By NANCY FOLBRE
Financial regulation is a never-ending saga. Restrict banks’ opportunities to turn a profit in one area, and, not surprisingly, they redouble their efforts in another. New credit card rules that went into effect in 2010, as well as legal tussles over “swipe fees,” have created pressure to find other sources of revenue.
Fees for late payments and overdrafts are making a big contribution to bank balance sheets these days, partly because consumers don’t pay as much attention to fees as to interest rates.
Efforts to regulate such fees may prove less effective in the long run than a consumer-driven shift toward nonprofit banks. Credit unions typically charge much lower fees than banks and offer more attractive interest rates. In rankings of customer satisfaction, they beat for-profit banks hands down.
Last year Bloomberg News published an article, “Bank Fees Are a Credit Union’s Best Friend,” and the trend continues. As one reporter for Forbes put it, “The fee environment worsened for bank customers in virtually every way possible in the first half of 2012.”

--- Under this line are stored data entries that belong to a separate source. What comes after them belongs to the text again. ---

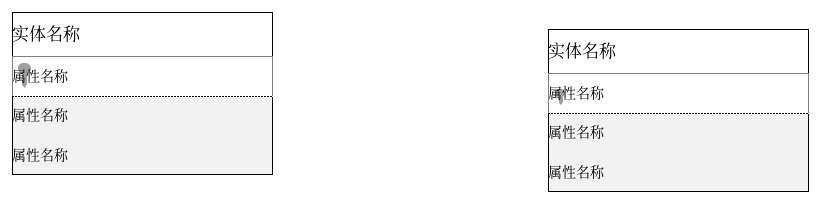
<!DOCTYPE html>
<html lang="zh-CN">
<head>
<meta charset="utf-8">
<title>实体</title>
<style>
:root {
  --paper: #fff;
  --ink: #000;
  --rule: #808080;
  --shade: #f2f2f2;
  --key: #a0a0a0;
}
* { box-sizing: border-box; margin: 0; padding: 0; }
html, body { width: 821px; height: 205px; overflow: hidden; background: var(--paper); }
.diagram {
  width: 821px;
  height: 205px;
  padding: 12px;
  display: flex;
  align-items: flex-start;
  gap: 275px;
  font-family: "Noto Serif CJK SC", "Noto Serif", serif;
  color: var(--ink);
}
.entity { flex: none; width: 261px; height: 163px; display: flex; flex-direction: column; }
.entity.lower { margin-top: 17px; }
.name {
  height: 44px;
  border: solid var(--ink);
  border-width: 1px 1px 0;
  font-size: 17px;
  font-weight: 400;
  line-height: 40px;
}
.name span, .attribute { display: block; margin-left: -1px; white-space: nowrap; }
.attribute { position: relative; font-size: 14px; line-height: 40px; height: 40px; }
.primary {
  position: relative;
  height: 40px;
  border: solid var(--rule);
  border-width: 1px 1px 0;
}
.primary .attribute { height: 39px; line-height: 36px; }
.key-icon { position: absolute; fill: var(--key); }
.key-icon.large { left: 5px; top: 6px; width: 13px; height: 25px; }
.key-icon.small { left: 7px; top: 13px; width: 9px; height: 18px; }
.attributes {
  height: 79px;
  padding-top: 1px;
  position: relative;
  border: solid var(--ink);
  border-width: 0 1px 1px;
  background: var(--shade);
}
.attributes .attribute { top: -3px; }
.divider { position: absolute; left: -1px; top: 0; width: 261px; height: 1px; background: var(--paper); }
.divider line { stroke: var(--ink); stroke-dasharray: 2 1; }
</style>
</head>
<body>
<svg width="0" height="0" style="position:absolute" aria-hidden="true">
  <defs>
    <symbol id="key-large" viewBox="0 0 13 25">
      <path d="M6 0C10 0 13 2 13 5C13 8 11 10 9 11V21L7 25L4 22V11C2 10 0 8 0 5C0 2 2 0 6 0Z"/>
    </symbol>
    <symbol id="key-small" viewBox="0 0 9 18">
      <path d="M4 2C7 2 9 4 9 6C9 8 8 9 7 10V15L5 18L3 16V10C1 9 0 8 0 6C0 4 2 2 4 2Z"/>
    </symbol>
  </defs>
</svg>
<main class="diagram">
  <section class="entity">
    <h2 class="name"><span>实体名称</span></h2>
    <div class="primary">
      <svg class="key-icon large" aria-hidden="true"><use href="#key-large"/></svg>
      <p class="attribute">属性名称</p>
    </div>
    <div class="attributes">
      <svg class="divider" aria-hidden="true"><line x1="0" y1="0.5" x2="261" y2="0.5"/></svg>
      <p class="attribute">属性名称</p>
      <p class="attribute">属性名称</p>
    </div>
  </section>
  <section class="entity lower">
    <h2 class="name"><span>实体名称</span></h2>
    <div class="primary">
      <svg class="key-icon small" aria-hidden="true"><use href="#key-small"/></svg>
      <p class="attribute">属性名称</p>
    </div>
    <div class="attributes">
      <svg class="divider" aria-hidden="true"><line x1="0" y1="0.5" x2="261" y2="0.5"/></svg>
      <p class="attribute">属性名称</p>
      <p class="attribute">属性名称</p>
    </div>
  </section>
</main>
</body>
</html>
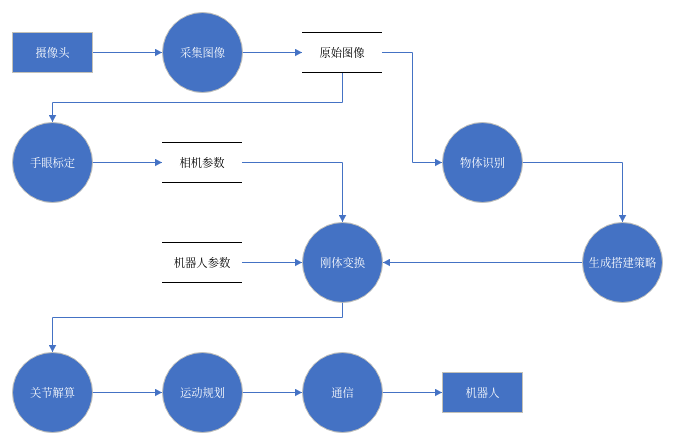
<!DOCTYPE html>
<html lang="zh-CN">
<head>
<meta charset="utf-8">
<title>数据流图</title>
<style>
:root {
  --node: #4472c4;
  --node-edge: #c3c1b8;
  --flow: #4472c4;
  --store-line: #000;
  --ink: #000;
  --paper: #fff;
}
* { box-sizing: border-box; }
html, body { margin: 0; overflow: hidden; background: var(--paper); }
.diagram {
  position: relative;
  width: 675px;
  height: 445px;
  overflow: hidden;
  background: var(--paper);
  font: 11.3px/1 "Noto Serif CJK SC", "Noto Serif", serif;
}
.flows { position: absolute; inset: 0; display: block; }
.flows path { fill: none; stroke: var(--flow); stroke-width: 1; }
.flows .head { fill: var(--flow); stroke: none; }
.node {
  position: absolute;
  left: var(--x);
  top: var(--y);
  width: 81px;
  height: 41px;
  display: flex;
  align-items: center;
  justify-content: center;
  white-space: nowrap;
}
.entity, .process {
  background: var(--node);
  border: 1px solid var(--node-edge);
  color: var(--paper);
}
.process { height: 81px; border-radius: 50%; }
.store {
  width: 80px;
  border: solid var(--store-line);
  border-width: 1px 0;
  color: var(--ink);
}
</style>
</head>
<body>
<main class="diagram">
  <svg class="flows" width="675" height="445" viewBox="0 0 675 445" aria-hidden="true">
    <defs>
      <marker id="arrow" markerUnits="userSpaceOnUse" markerWidth="8" markerHeight="8" refX="7" refY="4" orient="auto">
        <polygon class="head" points="0,0.2 7,4 0,7.8"/>
      </marker>
    </defs>
    <g marker-end="url(#arrow)">
      <path d="M92 52.5H162"/>
      <path d="M242 52.5H302"/>
      <path d="M342.5 72V102.5H52.5V122"/>
      <path d="M382 52.5H412.5V162.5H442"/>
      <path d="M92 162.5H162"/>
      <path d="M242 162.5H342.5V222"/>
      <path d="M522 162.5H622.5V222"/>
      <path d="M242 262.5H302"/>
      <path d="M582 262.5H383"/>
      <path d="M342.5 302V317.5H52.5V352"/>
      <path d="M92 392.5H162"/>
      <path d="M242 392.5H302"/>
      <path d="M382 392.5H442"/>
    </g>
  </svg>

  <div class="node entity" style="--x:12px;--y:32px">摄像头</div>
  <div class="node process" style="--x:162px;--y:12px">采集图像</div>
  <div class="node store" style="--x:302px;--y:32px">原始图像</div>

  <div class="node process" style="--x:12px;--y:122px">手眼标定</div>
  <div class="node store" style="--x:162px;--y:142px">相机参数</div>
  <div class="node process" style="--x:442px;--y:122px">物体识别</div>

  <div class="node store" style="--x:162px;--y:242px">机器人参数</div>
  <div class="node process" style="--x:302px;--y:222px">刚体变换</div>
  <div class="node process" style="--x:582px;--y:222px">生成搭建策略</div>

  <div class="node process" style="--x:12px;--y:352px">关节解算</div>
  <div class="node process" style="--x:162px;--y:352px">运动规划</div>
  <div class="node process" style="--x:302px;--y:352px">通信</div>
  <div class="node entity" style="--x:442px;--y:372px">机器人</div>
</main>
</body>
</html>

Nancy Folbre is an economics professor at theUniversity of Massachusetts, Amherst. She recently edited and contributed to “For Love and Money: Care Provision in the United States.“